Part of a series on the films of Jeremy Irons
Chinese Box (1997) is not a remarkable film. My expectations shrank when I found out the director Wayne Wang also directed Maid in Manhattan (2002). Rather, I found interest in the various elements of Jeremy Irons’ career, and how it distills and reflects them within the backdrop of Hong Kong. Set during the 6 months before Hong Kong’s turnover to China in 1997, the film explores Hong Kong, a “Chinese Box” as it were, a puzzle to solve, though the lives of John (Irons), a British journalist, his sometimes lover Vivian (Li Gong), and the charming yet mysterious stranger Jean (Maggie Cheung). The film juggles a lot of elements – John and Vivian’s affair and their struggle to reconcile their relationship, John’s fascination (and creepy obsession) with Jean – amidst the backdrop of Hong Kong in transition.
The thread that ostensibly ties the various plot points together is John’s ruminations on Hong Kong. As John recounts to Vivian, he desires something that isn’t “here today, gone tomorrow.” Vivian responds that “You won’t find that in Hong Kong.” The encounter mirrors their relationship of course, one held in indeterminacy as Vivian struggles with living in Hong Kong as an immigrant from the mainland. But by the end of the film, the “Chinese Box” of Hong Kong, its mysterious essence, is that it is always changing. Scenes throughout the film, between business hot shots, British commentators, and more highlight this fact, but it never ties together as a fully realized theme as other Last Generation filmmakers have explored before. In fact, the film presents Hong Kong as a place of constant change from the beginning, so the film’s exploration on the subject never feels like it reaches a proper maturation.
At the beginning of the film, we see CG images within a Chinese box pass by, including a watch with Chairman Mao. The arm jitters about, as if time struggles to move forward, a reflection on the anxieties of the changes to Hong Kong.
Much of this film echoes similar explorations in British Hong Kong’s ‘Last Generation’ cinema, film that reflected the anxiety around Hong Kong’s turnover to China, initially announced in 1984. Films such as Rouge (1987), C’est La Vie, Mon Cheri (‘Xin buliao qing’, 1993), and Chunking Express (1994) explore the transient nature of Hong Kong, and reflect on the changes to come. In fact, Chris Doyle, the director of photography for Chunking Express, was the DP 2nd unit for Chinese Box, and I suspect he may have lent his apartment for filming for Chinese Box as he did for Chunking Express. The film is also similar to the previous entry in this series, Stealing Beauty (1996). Both films use handheld consumer cameras to clearly situate the film in the 90s, both films also deal with Irons dying from a serious illness (AIDS in Stealing Beauty, leukaemia in Chinese Box).

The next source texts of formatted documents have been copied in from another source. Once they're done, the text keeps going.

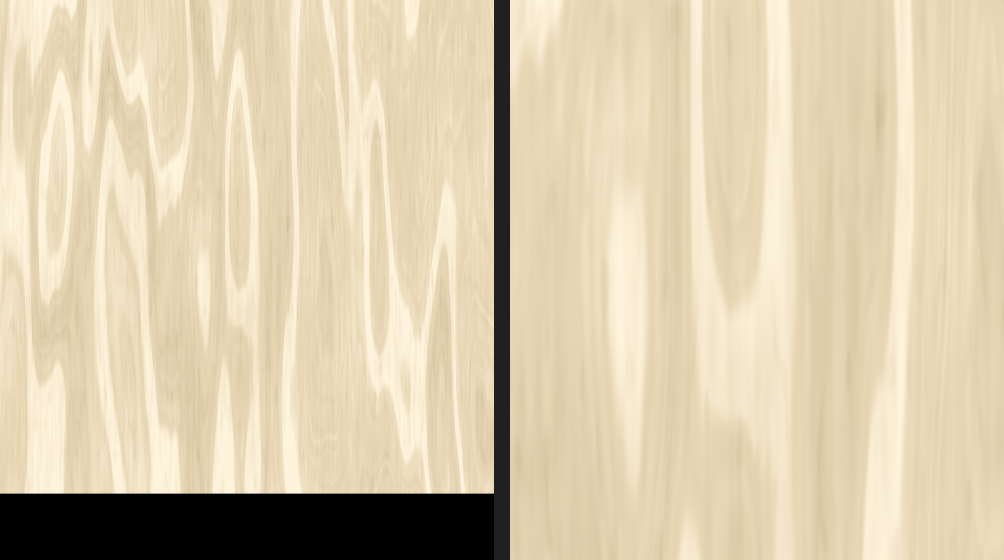
Left: the whole. Right: its middle third, enlarged.
Reproduce this texture procedurally as a Shadertoy shader.

```glsl
// Pale, straight-grained wood veneer above a plain black strip.
// Contours of a tall, stretched noise field form the growth rings and ovals;
// finer stretched noise adds fibres, pores and soft patches of shade.

const float STRIP_HEIGHT = 0.1185;
const vec3 SHADE = vec3(0.775, 0.705, 0.555);
const vec3 STRAW = vec3(0.910, 0.845, 0.712);
const vec3 CREAM = vec3(0.995, 0.953, 0.862);

float hash(vec2 cell) {
    vec3 q = fract(vec3(cell.xyx) * vec3(0.1031, 0.1030, 0.0973));
    q += dot(q, q.yzx + 33.33);
    return fract((q.x + q.y) * q.z);
}

// Dot product of a random unit direction with the offset from a lattice corner
float slope(vec2 corner, vec2 offset) {
    float angle = 6.2832 * hash(corner);
    return dot(vec2(cos(angle), sin(angle)), offset);
}

// Signed gradient noise, roughly -0.6 to 0.6
float gradientNoise(vec2 p) {
    vec2 i = floor(p), f = fract(p);
    vec2 u = f * f * f * (f * (f * 6.0 - 15.0) + 10.0);
    vec2 e = vec2(1.0, 0.0);
    float low = mix(slope(i, f), slope(i + e, f - e), u.x);
    float high = mix(slope(i + e.yx, f - e.yx), slope(i + 1.0, f - 1.0), u.x);
    return mix(low, high, u.y);
}

// One-dimensional bands, 0 to 1, fading to grey where finer than a pixel
float bands(float x, float seed) {
    float i = floor(x), f = fract(x);
    float n = mix(hash(vec2(i, seed)), hash(vec2(i + 1.0, seed)), f * f * (3.0 - 2.0 * f));
    return mix(n, 0.5, smoothstep(0.5, 1.6, fwidth(x)));
}

// Height field whose contours are the growth rings
float ringField(vec2 p) {
    float h = gradientNoise(p * vec2(7.3, 1.25) + vec2(3.7, 8.2));
    h += 0.45 * gradientNoise(p * vec2(19.0, 1.7) + vec2(41.3, 5.6));
    h += 0.035 * gradientNoise(p * vec2(75.0, 5.0) + 17.4);
    return 7.0 * h + 5.0 * p.x;
}

// Lightness from growth rings: cream sapwood, dark late wood and thin lines
float ringTone(float ring) {
    float sapwood = smoothstep(0.62, 0.86, bands(ring + 50.0, 1.0));
    float lateWood = smoothstep(0.66, 0.95, bands(ring * 1.7 + 90.0, 2.0));
    float medium = bands(ring * 3.1 + 130.0, 3.0) - 0.5;
    float thin = bands(ring * 7.3 + 170.0, 4.0) - 0.5;
    return 0.34 * sapwood - 0.16 * lateWood * (1.0 - sapwood)
         + (0.20 * medium + 0.13 * thin) * (1.0 - 0.6 * sapwood);
}

// Lightness from fibres, short dark pores and broad soft patches
float fibreTone(vec2 p) {
    float fibre = gradientNoise(p * vec2(190.0, 11.0) + 23.1);
    float strand = gradientNoise(p * vec2(95.0, 4.0) + 61.8);
    float pore = smoothstep(0.22, 0.5, gradientNoise(p * vec2(130.0, 17.0) + 7.9));
    float patches = gradientNoise(p * vec2(11.0, 2.8) + 35.2);
    return 0.13 * fibre + 0.12 * strand - 0.10 * pore + 0.20 * patches;
}

vec3 woodColor(float tone) {
    vec3 dark = mix(SHADE, STRAW, smoothstep(0.0, 0.6, tone) * 0.5 + clamp(tone / 1.2, 0.0, 0.5));
    return mix(dark, CREAM, clamp((tone - 0.6) / 0.4, 0.0, 1.0));
}

void mainImage(out vec4 fragColor, in vec2 fragCoord) {
    // Width-based units keep the wood's proportions at any size
    vec2 p = fragCoord / iResolution.x;
    float tone = 0.59 + ringTone(ringField(p)) + fibreTone(p);

    // Black strip along the bottom with a one-pixel soft edge
    float edge = STRIP_HEIGHT * iResolution.y;
    float wood = clamp(fragCoord.y - edge + 0.5, 0.0, 1.0);
    fragColor = vec4(woodColor(tone) * wood, 1.0);
}
```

Irons’ character, a Briton, begins to die as the British empire in Hong Kong withers away. The parallels are quite clear, despite how John distances himself from his more narrow-minded British compatriots. Irons’ character reflects a decaying British presence in Hong Kong. The question then becomes, does his absolutely perverse behaviour throughout the film (slut-shamming Vivian, stalking Jean, treating both as objects rather that human beings) supposed to be a reflection or even critique of the British gaze and rule of Hong Kong? While Jean initially rebukes his investigative advances (he films her without her consent, and she forcefully shoves the camera away), John’s creepy behaviour is rarely critiqued in the film. When Jean tells a story of her being raped by her father and a police office through camera footage (a lie, but not known at the time), John and his male friend do not react, but rather evaluate the footage for its artistic merit, and discuss whether they would have sex with her based on the damage she may have received from the abuse. Is the takeaway that John is a reflection of the colonial mindset? Perhaps. Throughout the film, John is linked to images and sounds of a beating heart, such as the beating hearts of freshly butchered fish in the market or the beat of the factory machinery nearby. In the end of the film, John sits and closes his eyes on a pier of Hong Kong, filming himself. Meanwhile, Vivian looks at a beating heart in the market, and the film cuts to credits. Does John finally succumb to his leukaemia and die, like the fading British empire? The film leaves it ambiguous, as we never see the heart stop beating, and the sound of the machinery only stops when the credits rise. In the end, if the film was critiquing the colonial gaze through the character of John, his arc would require much more criticism for his creepy, obsessive behaviour with the women in his life.
Of course, Irons playing a creepy stalker is well at home in his portfolio of playing perverse characters. The film’s attempt at reflection on a serious subject (the transfer of Hong Kong) fits right into his portfolio as well. At the very least, Chinese Box made me recognize again that Irons often narrates the films he stars in, a trend that started right from the beginning of his career in Brideshead Revisited (1981). Irons’ deep, weathered voice makes for excellent narration material, and many films capitalize on this asset.
Overall, this film is a somewhat forgettable entry into Irons’ career. While the main trio of actors are excellent, the material fails to give a compelling story.